Preceded by the encapsulation of Beethoven’s craft that is the Leonore Overture No 3 and the equally compact and radical First Violin Concerto of Prokofiev, with Alina Ibragimova as soloist, this was a concert of music usually heard by larger orchestras performed by a big edition of the SCO that made explicit use and purpose of its chamber music sensibilities.
In all cases, but especially in the Stravinsky, the result was revelatory. There were details in the music that appeared fresh and newly-minted; from Simon Smith’s celesta and piano and Eleanor Hudson’s harp on the one hand, and from first horn Zoe Tweed, first flute Daniel Pailthorpe and the regulars on the reed instruments on the other.
Just as important, though, was the dynamic control the conductor produced from the musicians all evening. That was evident in his clear insistence on playing more softly at the start of the Beethoven, and reached its apotheosis in the sequence of Rondo, Infernal dance, Lullaby and Hymn at the culmination of the Stravinsky.
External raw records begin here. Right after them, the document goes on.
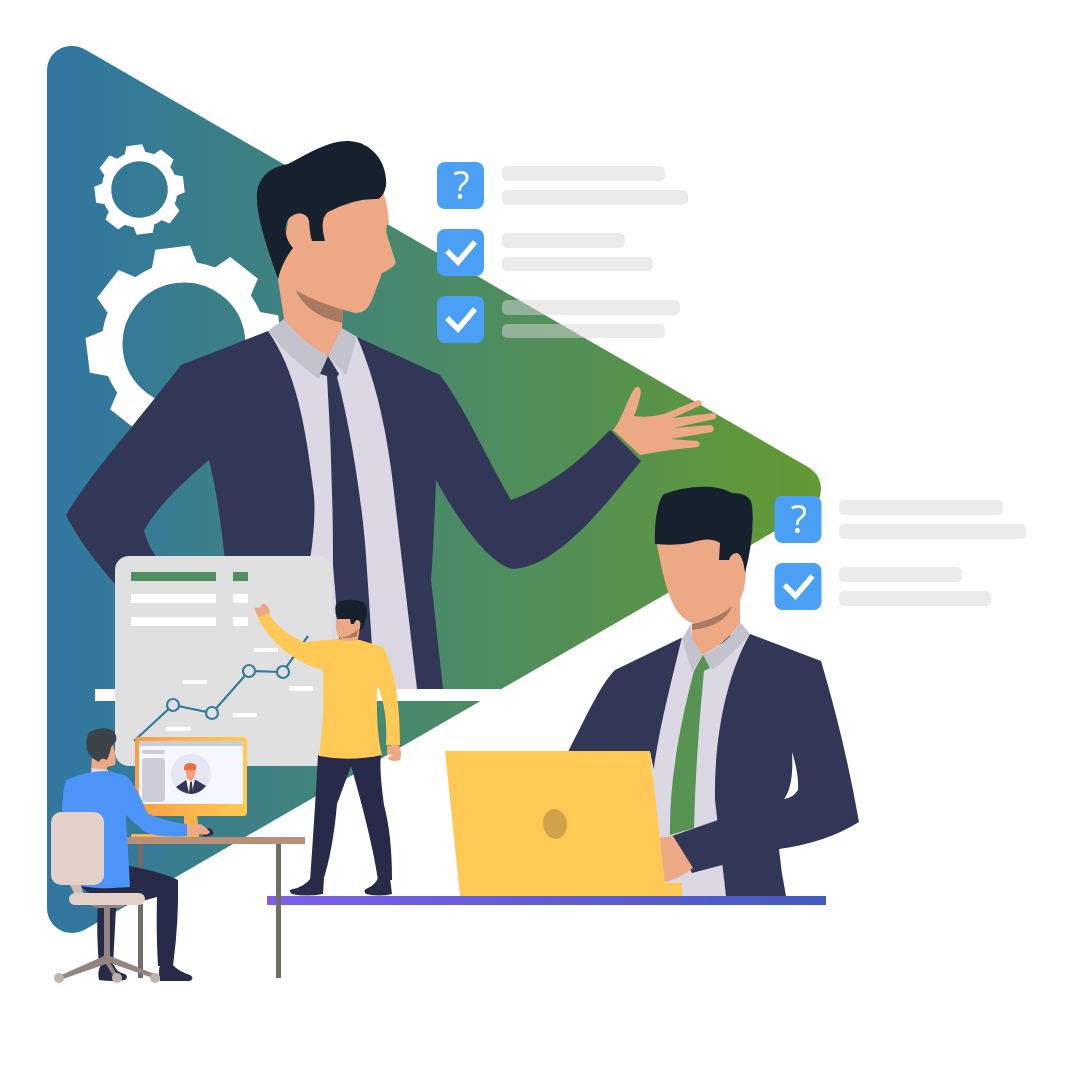
<!DOCTYPE html>
<html lang="en">
<head>
<meta charset="utf-8">
<title>Online business training</title>
<style>
:root{--navy:#323657;--hair:#17202d;--skin:#eda986;--skin-shade:#a97a61;--shirt:#dbd8e3;--collar:#c4c2cc;--blue:#4ba0f5;--sweater:#4c94f8;--yellow:#fec955;--green:#579454;--teal:#357c96;--trousers:#272b49;--board:#e0e0e0;--chair:#e3d1c9;--line:#ebebeb}
html,body{margin:0;background:#fff;overflow:hidden}
svg{display:block;width:1072px;height:1072px}
.navy{fill:var(--navy)}.hair{fill:var(--hair)}.skin{fill:var(--skin)}.skin-shade{fill:var(--skin-shade)}
.shirt{fill:var(--shirt)}.collar{fill:var(--collar)}.yellow{fill:var(--yellow)}.green{fill:var(--green)}
.trousers{fill:var(--trousers)}.sweater{fill:var(--sweater)}.chair{fill:var(--chair)}.white{fill:#fff}
.tile{fill:var(--blue)}
.tick{fill:none;stroke:#fff;stroke-width:5.5}
.question{fill:#fff;font:38px "Open Sans","Noto Sans",sans-serif;text-anchor:middle}
.lines{fill:var(--line)}
.graph{fill:none;stroke:var(--teal);stroke-width:2.2}
.graph circle{fill:var(--board)}
</style>
</head>
<body>
<svg viewBox="0 0 1072 1072" role="img" aria-label="Presenter, office workers and checklists in front of a play triangle">
<defs>
<linearGradient id="play-fill" gradientUnits="userSpaceOnUse" x1="47" y1="0" x2="821" y2="0">
<stop offset="0" stop-color="#3176a0"/><stop offset=".08" stop-color="#33799a"/><stop offset=".5" stop-color="#4a8a68"/><stop offset="1" stop-color="#649a32"/>
</linearGradient>
<linearGradient id="desk-fill"><stop offset="0" stop-color="#7f60e8"/><stop offset="1" stop-color="#435bbf"/></linearGradient>
<linearGradient id="monitor-fill"><stop offset="0" stop-color="#fb9d46"/><stop offset="1" stop-color="#fdcb50"/></linearGradient>
<polygon id="tooth" points="-23,-78 -17,-97 18,-97 23,-78"/>
<g id="gear">
<circle r="72" fill="none" stroke="#fff" stroke-width="21"/>
<g class="white">
<use href="#tooth"/><use href="#tooth" transform="rotate(45)"/><use href="#tooth" transform="rotate(90)"/><use href="#tooth" transform="rotate(135)"/>
<use href="#tooth" transform="rotate(180)"/><use href="#tooth" transform="rotate(225)"/><use href="#tooth" transform="rotate(270)"/><use href="#tooth" transform="rotate(315)"/>
</g>
</g>
<g id="question-tile"><rect class="tile" width="47" height="47" rx="8"/><text class="question" x="24.500" y="37">?</text></g>
<g id="tick-tile"><rect class="tile" width="47" height="47" rx="8"/><path class="tick" d="M10 22 21 33 38 13"/></g>
</defs>

<path id="play-triangle" fill="url(#play-fill)" d="M47 71C47 56 58 46 72 46Q79 46 86 50L808 467Q821 475 821 489Q821 504 808 512L86 929Q79 933 72 933C58 933 47 922 47 908Z"/>

<g id="gears">
<use href="#gear" transform="translate(184 344) rotate(-7)"/>
<use href="#gear" transform="translate(139.500 189.500) rotate(-7) scale(.46)"/>
</g>

<rect class="white" x="95" y="689" width="405" height="12"/>

<g id="presenter">
<path class="skin" d="M613 430C622 420 628 397 635 388Q640 384 641 392Q639 405 634 416Q650 418 664 414L698 400Q704 401 701 405L673 418 714 413Q718 415 715 419L673 428 711 425Q716 428 712 432L671 439 697 441Q702 443 698 447L670 450 640 455Z"/>
<path class="navy" d="M268 331 357 337 440 375C465 408 485 455 511 500Q560 483 610 430L641 461C605 505 560 565 514 569C490 566 458 520 436 480Q434 540 431 580L443 689H340L332 590 225 562Q219 500 209 460Q158 503 144 531Q148 545 156 557L150 585H116Q82 547 66 515C90 474 135 425 181 365Z"/>
<path class="shirt" d="M268 331 284 320 328 356 344 331 357 337C380 390 390 450 396 510L417 689H340L310 560Q316 520 314 495C305 420 295 370 268 331Z"/>
<path class="skin" d="M278 279 343 300 342 328 342 335 328 356Q300 342 284 319Z"/>
<path class="collar" d="M284 319Q302 342 328 356L319 379Q291 360 268 331ZM342 328 357 337 346 375 328 356Z"/>
<path class="navy" d="M328 356 339 374 337 377C350 425 362 500 366 555L372 646 340 650 333 565Q333 470 327 376L320 374Z"/>
<path class="skin-shade" d="M295 289 343 305V323Q307 316 295 289Z"/>
<path class="skin" d="M290 210 330 185 383 192Q388 204 389 223Q385 225 387 235L396 263Q393 268 382 273L372 300Q366 314 355 313Q322 305 295 290L280 290 278 279Z"/>
<path class="hair" d="M278 279C265 243 253 205 258 187Q264 168 288 164C309 153 330 140 349 141C373 142 388 164 386 186Q384 196 378 199Q354 198 328 212Q319 219 325 241H312Q310 236 309 221C307 211 293 211 287 221Q282 235 293 248Q282 262 278 279Z"/>
</g>

<g id="chart-board">
<rect x="115" y="556" width="217" height="210" rx="14" fill="#e0e0e0"/>
<path fill="#4f8f62" d="M131 572h85v9h-85zM233 572h15v9h-15z"/>
<path class="white" d="M131 594h85v9h-85zM233 594h15v9h-15zM131 617h85v9h-85zM233 617h15v9h-15zM254 648h24v4h-24zM289 686h24v5h-24zM183 680h24v4h-24zM233 713h24v4h-24zM166 727h25v4h-25z"/>
<g class="graph">
<path d="M134 741 173 705 212 713 249 671 283 672 308 636"/>
<circle cx="173" cy="705" r="6"/><circle cx="212" cy="713" r="6"/><circle cx="249" cy="671" r="6"/><circle cx="283" cy="672" r="6"/>
</g>
</g>

<g id="chart-speaker">
<path class="skin" d="M254 608Q257 607 260 608Q261 603 265 604Q272 610 269 616L265 621 258 617ZM387 746 398 744Q403 752 400 760Q392 763 387 758L393 755 387 754Z"/>
<path class="trousers" d="M318 755 381 754Q379 770 384 805Q392 835 392 880H378Q371 835 351 766L337 804Q333 850 323 881H310Q315 810 318 755ZM311 878H324L323 894Q306 897 292 894Q287 890 293 889Q304 887 311 878ZM378 878H390L392 894Q380 897 366 894Q362 890 368 888Q375 885 378 878Z"/>
<path class="yellow" d="M258 618 268 613Q280 632 304 642L338 639 360 640 383 647C394 668 400 700 400 745H386Q388 710 377 684Q376 735 382 755Q350 762 319 756Q325 715 323 670C295 663 270 642 258 618Z"/>
<path class="skin" d="M337 616 362 615 358 640Q350 642 341 640L339 637Q335 632 336 620Z"/>
<path class="skin-shade" d="M340 638Q352 636 358 629L357 636Q350 639 340 638Z"/>
<path class="hair" d="M337 619Q333 606 338 602Q353 597 364 603Q370 610 363 628L359 631Q363 623 358 620Q355 620 354 624L351 624 350 619Z"/>
</g>

<g id="laptop-worker">
<path class="navy" d="M681 638 750 634 821 661Q845 742 859 822Q825 843 779 849Q781 872 786 896H680L650 752H568C585 719 600 685 615 670Z"/>
<path class="white" d="M792 752Q799 774 798 790Q793 798 784 799Q794 786 792 752Z"/>
<path class="shirt" d="M682 637 703 652 746 632 750 634C724 680 714 745 715 800L726 896H668L652 782C658 730 672 680 682 637Z"/>
<path class="skin" d="M692 620 740 600 740 624Q724 645 702 655L692 640Z"/>
<path class="collar" d="M691 624 692 639 703 655 692 672 682 639ZM740 622 750 634Q732 655 712 670L703 655Q729 643 740 622Z"/>
<path class="green" d="M703 655 710 668 704 671Q696 750 694 828L670 835C669 780 681 720 694 671Z"/>
<path class="skin" d="M656 540 720 530 745 558C748 580 743 595 738 604Q722 620 692 623C670 615 664 580 656 540Z"/>
<path class="skin-shade" d="M692 624Q718 619 732 606Q725 626 692 630Z"/>
<path class="hair" d="M655 544C654 520 658 500 664 494C685 486 715 483 732 493Q750 493 752 505Q755 535 745 573Q743 555 737 553Q731 553 729 560L719 560 720 543Q710 536 690 543Q675 546 655 544Z"/>
<path class="navy" d="M672 836 718 820 800 820 779 850 692 873Z"/>
<path class="skin" d="M658 838 673 836 693 868Q678 880 660 883Z"/>
</g>
<g id="laptop">
<path class="yellow" d="M445 751H650L665 883H682V896H460Z"/>
<ellipse cx="555" cy="824" rx="12" ry="15" fill="#cfa348" transform="rotate(-8 555 824)"/>
</g>
<rect id="long-desk" x="267" y="896" width="559" height="9" fill="url(#desk-fill)"/>

<g id="office-desk">
<path fill="#726b68" d="M138 842h5v136h-5zM276 842h5v136h-5z"/>
<rect x="120" y="837" width="185" height="7" fill="#b89077"/>
</g>
<g id="monitor">
<path fill="#f9b14c" d="M184 814h13l2 23h-15zM131 834h66v3h-66z"/>
<rect x="135" y="737" width="112" height="79" rx="4" fill="url(#monitor-fill)"/>
<rect x="139" y="741" width="104" height="63" fill="#f4f7ff"/>
<path fill="#cccdd8" d="M139 741h104v5H139z"/>
<rect x="142" y="750" width="23" height="4" rx="2" fill="#cccdd8"/>
<rect x="142" y="758" width="23" height="44" rx="4" fill="#cccdd8"/>
<circle cx="191" cy="774" r="20" fill="#e5e7f2"/>
<path class="navy" d="M176 787 186 780H196L206 786Q199 794 191 794Q182 793 176 787Z"/>
<path class="white" d="M186 779H195L192 793H189Z"/>
<path fill="#fa9d77" d="M185 767H196L194 778 191 782 187 778Z"/>
<path fill="#ef6d43" d="M184 770Q183 763 190 763Q198 763 196 770Z"/>
<path class="navy" d="M190 782h2l1 11h-4z"/>
</g>

<g id="seated-worker">
<path class="trousers" d="M80 886 130 866Q165 873 178 880Q179 920 173 966H158Q156 930 157 897L116 908 113 966H99Q96 930 98 900ZM101 965H114Q116 972 125 974Q129 977 125 980Q112 982 99 980Q97 971 101 965ZM160 965H173Q178 971 190 975Q195 978 190 981H160Q158 972 160 965Z"/>
<path class="trousers" d="M201 829 209 828Q215 831 213 835L204 837Z"/>
<path class="skin" d="M92 756 112 743Q117 755 115 765L107 767V773H91ZM186 826 201 824Q207 828 210 832Q208 836 202 834L186 836Z"/>
<path class="shirt" d="M92 768 108 770V775H90Z"/>
<path fill="#3c4248" d="M92 758Q84 749 87 738Q88 732 92 731Q101 726 112 730Q119 736 115 743Q111 745 110 752L107 760Q101 756 99 762Z"/>
<path class="sweater" d="M66 780Q85 771 109 771L127 776Q138 789 147 813Q165 822 187 824V836Q160 838 145 832Q131 820 126 815L130 887Q95 890 75 885L62 814Q62 792 66 780Z"/>
</g>

<g id="office-chair">
<path fill="#938680" d="M104 904h6v52l47 19-1 4-46-16 9 14-4 2-9-15-46 16-1-4 45-20z"/>
<path fill="#cfbdb5" d="M69 883H80L84 895H75Z"/>
<rect class="chair" x="51" y="812" width="53" height="73" rx="10"/>
<rect class="chair" x="69" y="893" width="76" height="12" rx="6"/>
<path fill="#8f8782" d="M90 905h37l-8 3H97z"/>
<g fill="#bfb3ad"><circle cx="59" cy="978" r="5"/><circle cx="117" cy="978" r="5"/><circle cx="155" cy="978" r="5"/></g>
</g>

<g id="presenter-checklist">
<use href="#question-tile" x="437" y="162"/><use href="#tick-tile" x="437" y="229"/><use href="#tick-tile" x="437" y="296"/>
<g class="lines">
<rect x="502" y="166" width="163" height="15" rx="5"/><rect x="502" y="190" width="186" height="15" rx="5"/>
<rect x="502" y="233" width="123" height="15" rx="5"/><rect x="502" y="257" width="151" height="14" rx="5"/>
</g>
<g fill="#d8d8d8" fill-opacity=".5">
<rect x="502" y="300" width="178" height="15" rx="5"/><rect x="502" y="324" width="163" height="14" rx="5"/>
</g>
</g>
<g id="worker-checklist">
<use href="#question-tile" x="774.500" y="496"/><use href="#tick-tile" x="774.500" y="563"/>
<g class="lines">
<rect x="839" y="500" width="164" height="15" rx="5"/><rect x="839" y="524" width="187" height="15" rx="5"/>
<rect x="839" y="567" width="123" height="15" rx="5"/><rect x="839" y="591" width="152" height="15" rx="5"/>
</g>
</g>
</svg>
</body>
</html>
There have been louder Firebirds, but few with such contrasts in sound and mood, turning on a sixpence with breath-catching impact, and with a momentum that was truly magnificent.
Towards the end of Overture, following a perfectly positioned off-stage trumpet, there was a brief sense that the winds were overloud, even as the strings produced an impressive pianissimo, but in the Firebird Suite (the version Stravinsky made in 1945) the balance was always fascinating. It should be remembered that this is the hall in which Emelyanychev and the SCO worked on filmed music during lockdown, so they know the acoustic well.
That applied to the concerto as well, with Ibragimova fully on board with the project and projecting her own virtuosity at often daringly low volume. The opening Andantino began very quietly indeed and even the central, speedy Scherzo: Vivacissimo was working to hairline tolerances in terms of balance between soloist and ensemble. The concerto may not have had the narrative of the other works on the programme, but it lacked nothing in drama. The lyricism that reappears in the final movement was combined with a powerful edge, honed like tempered steel.
As former chief conductor Robin Ticciati steered the SCO into spheres of music it had previously not visited, as well as recalibrating more familiar repertoire, so too, in his own inimitable style, has Maxim Emelyanychev. He may, however, be bringing a more radical, and – crucially – more intimate approach to that aspect of his job.
Concert repeated at the Usher Hall, Edinburgh and City Halls, Glasgow tonight and tomorrow.
Picture: Alina Ibragimova